ICTR International Criminal Tribunal for Rwanda http://www.unictr.org 1994 – Established by UN Security Council For crimes in Rwandan genocide & neighboring states Located in Arusha, Tanzania Tried over 90 defendants Completion – 2014(?)
SCSL Special Court for Sierra Leone http://www.sc-sl.org 2002 – Created by Security Council & Sierra Leone Hybrid ad hoc court for crimes since 1996 Located in Freetown & The Hague 13 defendants - 8 convictions Taylor appeal
International Criminal Court http://www.icc-cpi.int Created by treaty Not a UN body Rome Statute – went into force in 2002 122 state parties Purpose - to create one forum for international criminal justice 4 trials so far 1 conviction; 1 acquittal

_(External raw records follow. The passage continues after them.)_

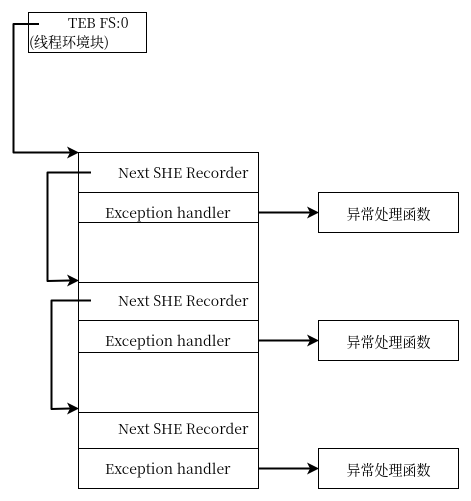
<!DOCTYPE html>
<html lang="zh-CN">
<head>
<meta charset="utf-8">
<title>TEB FS:0</title>
<style>
:root { --ink: #000; --paper: #fff; }
* { box-sizing: border-box; }
html, body { margin: 0; }
body { width: 471px; height: 501px; overflow: hidden; background: var(--paper); }
.diagram {
  position: relative; width: 471px; height: 501px; overflow: hidden;
  color: var(--ink); white-space: nowrap;
  font: 14px/20px "Noto Serif CJK SC", "Noto Serif", serif;
}
.node { position: absolute; border: 1px solid var(--ink); }
.teb { left: 28px; top: 12px; width: 119px; height: 41px; line-height: 19px; }
.teb span { display: block; }
.teb .register { padding-left: 39px; }
.chain {
  left: 78px; top: 152px; width: 181px; height: 337px; border-top: 0;
  display: grid; grid-template-rows: 40px 30px 60px 38px 32px 60px 36px 40px;
}
.chain div { border-top: 1px solid var(--ink); }
.next { padding-left: 39px; line-height: 39px; }
.next.second { line-height: 35px; }
.next.third { line-height: 31px; }
.handler { padding-left: 26px; line-height: 39px; }
.function {
  left: 318px; width: 141px; height: 41px;
  display: flex; align-items: center; justify-content: center;
}
.first-function { top: 192px; }
.second-function { top: 320px; }
.third-function { top: 448px; }
.connectors { position: absolute; inset: 0; }
.connectors path { fill: none; stroke: var(--ink); stroke-width: 2; stroke-linejoin: round; }
.connectors .head { fill: var(--ink); stroke: none; }
</style>
</head>
<body>
<main class="diagram">
  <section class="node teb">
    <span class="register">TEB FS:0</span>
    <span>(线程环境块)</span>
  </section>

  <section class="node chain">
    <div class="next">Next SHE Recorder</div>
    <div class="handler">Exception handler</div>
    <div class="gap"></div>
    <div class="next second">Next SHE Recorder</div>
    <div class="handler">Exception handler</div>
    <div class="gap"></div>
    <div class="next third">Next SHE Recorder</div>
    <div class="handler">Exception handler</div>
  </section>

  <div class="node function first-function">异常处理函数</div>
  <div class="node function second-function">异常处理函数</div>
  <div class="node function third-function">异常处理函数</div>

  <svg class="connectors" width="471" height="501" viewBox="0 0 471 501" aria-hidden="true">
    <defs>
      <polygon id="arrowhead" class="head" points="0,0 -12,-6 -9,0 -12,6"/>
    </defs>
    <path d="M39 24H13.5V152.5H70"/>
    <path d="M91 172.5H47.5V281L70 280.5"/>
    <path d="M91 300.5H51.5V409L70 408.5"/>
    <path d="M259 212.5H310M259 340.5H310M259 468.5H310"/>
    <use href="#arrowhead" x="79" y="152.5"/>
    <use href="#arrowhead" x="79" y="280.5"/>
    <use href="#arrowhead" x="79" y="408.5"/>
    <use href="#arrowhead" x="319" y="212.5"/>
    <use href="#arrowhead" x="319" y="340.5"/>
    <use href="#arrowhead" x="319" y="468.5"/>
  </svg>
</main>
</body>
</html>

Jurisdiction of the ICC Crimes committed after July 1, 2002 Article 5 Crimes within the jurisdiction of the Court 1. The jurisdiction of the Court shall be limited to the most serious crimes of concern to the international community as a whole. The Court has jurisdiction in accordance with this Statute with respect to the following crimes: (a) The crime of genocide; (b) Crimes against humanity; (c) War crimes; (d) The crime of aggression.* *Not until at least 2017

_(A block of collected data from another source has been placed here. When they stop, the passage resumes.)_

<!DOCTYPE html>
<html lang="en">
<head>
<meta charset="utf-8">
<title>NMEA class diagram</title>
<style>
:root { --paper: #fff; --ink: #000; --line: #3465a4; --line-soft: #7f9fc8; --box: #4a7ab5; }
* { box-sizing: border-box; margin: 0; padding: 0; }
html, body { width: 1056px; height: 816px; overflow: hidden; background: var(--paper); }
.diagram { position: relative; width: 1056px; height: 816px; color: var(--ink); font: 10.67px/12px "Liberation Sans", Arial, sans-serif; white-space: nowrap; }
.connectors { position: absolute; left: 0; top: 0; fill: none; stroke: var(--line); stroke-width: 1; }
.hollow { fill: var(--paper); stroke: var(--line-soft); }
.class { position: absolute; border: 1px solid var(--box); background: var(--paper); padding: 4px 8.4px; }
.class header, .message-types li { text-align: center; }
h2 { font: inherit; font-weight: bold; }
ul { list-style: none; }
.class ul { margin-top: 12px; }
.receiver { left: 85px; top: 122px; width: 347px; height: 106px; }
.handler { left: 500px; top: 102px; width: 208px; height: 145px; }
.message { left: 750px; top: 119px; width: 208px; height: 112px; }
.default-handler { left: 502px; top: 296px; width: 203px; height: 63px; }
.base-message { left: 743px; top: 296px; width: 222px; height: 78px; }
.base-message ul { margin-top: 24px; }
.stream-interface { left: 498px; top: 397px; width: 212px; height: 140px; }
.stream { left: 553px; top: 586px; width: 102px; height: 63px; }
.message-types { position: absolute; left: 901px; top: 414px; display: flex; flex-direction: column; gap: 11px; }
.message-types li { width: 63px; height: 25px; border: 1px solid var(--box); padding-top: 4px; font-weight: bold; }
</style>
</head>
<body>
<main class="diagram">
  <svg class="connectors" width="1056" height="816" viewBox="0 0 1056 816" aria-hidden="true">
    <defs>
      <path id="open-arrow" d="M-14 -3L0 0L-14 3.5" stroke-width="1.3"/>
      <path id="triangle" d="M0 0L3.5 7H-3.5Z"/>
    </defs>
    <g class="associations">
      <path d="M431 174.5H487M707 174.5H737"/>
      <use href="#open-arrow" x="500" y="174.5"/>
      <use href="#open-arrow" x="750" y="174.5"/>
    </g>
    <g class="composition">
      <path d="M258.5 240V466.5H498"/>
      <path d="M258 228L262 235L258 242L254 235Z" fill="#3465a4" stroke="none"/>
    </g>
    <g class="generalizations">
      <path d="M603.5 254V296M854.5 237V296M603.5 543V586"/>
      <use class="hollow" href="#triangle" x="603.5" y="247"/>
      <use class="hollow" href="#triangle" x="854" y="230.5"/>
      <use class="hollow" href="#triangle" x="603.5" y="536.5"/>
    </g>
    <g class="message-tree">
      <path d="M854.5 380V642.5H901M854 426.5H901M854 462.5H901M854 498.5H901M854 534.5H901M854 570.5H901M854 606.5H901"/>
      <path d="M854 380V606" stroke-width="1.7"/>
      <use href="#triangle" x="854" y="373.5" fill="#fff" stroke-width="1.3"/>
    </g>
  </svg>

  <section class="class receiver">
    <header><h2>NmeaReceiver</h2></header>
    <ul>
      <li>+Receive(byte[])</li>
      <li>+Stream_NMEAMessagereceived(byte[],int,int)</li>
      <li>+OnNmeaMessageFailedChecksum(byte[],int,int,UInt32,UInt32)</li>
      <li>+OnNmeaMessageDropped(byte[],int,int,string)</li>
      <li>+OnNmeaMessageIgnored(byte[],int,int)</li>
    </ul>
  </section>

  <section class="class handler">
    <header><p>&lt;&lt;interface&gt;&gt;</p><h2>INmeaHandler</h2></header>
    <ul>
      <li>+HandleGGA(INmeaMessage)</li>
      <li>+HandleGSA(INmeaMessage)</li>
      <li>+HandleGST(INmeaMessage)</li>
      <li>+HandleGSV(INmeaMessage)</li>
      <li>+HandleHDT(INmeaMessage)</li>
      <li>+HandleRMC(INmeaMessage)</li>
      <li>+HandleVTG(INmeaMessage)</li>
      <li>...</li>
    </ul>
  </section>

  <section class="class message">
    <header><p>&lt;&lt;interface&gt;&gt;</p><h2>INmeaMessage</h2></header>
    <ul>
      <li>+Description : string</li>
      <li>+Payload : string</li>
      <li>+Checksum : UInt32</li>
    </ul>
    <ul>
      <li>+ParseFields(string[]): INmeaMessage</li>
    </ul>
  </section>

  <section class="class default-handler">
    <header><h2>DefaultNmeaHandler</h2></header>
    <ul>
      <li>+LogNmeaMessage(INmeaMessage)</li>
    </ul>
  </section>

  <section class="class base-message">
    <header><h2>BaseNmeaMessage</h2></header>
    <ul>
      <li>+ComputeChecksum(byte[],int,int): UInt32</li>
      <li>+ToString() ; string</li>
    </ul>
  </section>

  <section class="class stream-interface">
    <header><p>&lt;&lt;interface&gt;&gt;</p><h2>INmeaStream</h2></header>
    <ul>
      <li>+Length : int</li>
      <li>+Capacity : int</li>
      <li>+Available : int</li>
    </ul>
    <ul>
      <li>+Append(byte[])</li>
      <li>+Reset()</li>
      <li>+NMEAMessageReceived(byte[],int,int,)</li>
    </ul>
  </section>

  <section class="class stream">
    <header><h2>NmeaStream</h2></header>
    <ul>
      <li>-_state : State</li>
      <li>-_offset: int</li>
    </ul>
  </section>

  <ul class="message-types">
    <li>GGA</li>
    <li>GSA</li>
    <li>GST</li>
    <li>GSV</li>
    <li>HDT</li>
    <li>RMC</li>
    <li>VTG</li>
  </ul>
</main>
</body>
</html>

Jurisdiction of the ICC Who is subject to ICC jurisdiction? Articles 12 and 13 Exercise of jurisdiction The Court has jurisdiction when: The accused is a national of a State party The alleged crime occurs on the territory of a State party Referral by UN Security Council
Admissibility Complementarity – The ICC is a court of last resort. Article 17 Issues of admissibility 1.... [A] case is inadmissible where: (a) The case is being investigated or prosecuted by a State which has jurisdiction over it, unless the State is unwilling or unable genuinely to carry out the investigation or prosecution; (b) The case has been investigated by a State which has jurisdiction over it and the State has decided not to prosecute the person concerned, unless the decision resulted from the unwillingness or inability of the State genuinely to prosecute; (c) The person concerned has already been tried for conduct which is the subject of the complaint, and a trial by the Court is not permitted under article 20, paragraph 3; (d) The case is not of sufficient gravity to justify further action by the Court.
Criticisms of the ICC Creates a world criminal court that violates state sovereignty Too Africa-focused: Uganda Democratic Republic of Congo Darfur Central African Republic Kenya Libya Côte d’Ivoire Mali Powerless over major world players – e.g., U.S., China, Israel
Further Reading American Society of International Law - http://www.asil.org http://www.asil.org Project on International Courts and Tribunals - http://www.pict-pcti.org/ http://www.pict-pcti.org/ J. Merrills, International Dispute Settlement (Cambridge University Press, 5th ed. 2011) R. Mackenzie, C. Romano, P. Sands & Y. Shany, Manual of International Courts and Tribunals (Oxford University Press, 2 nd ed., 2010)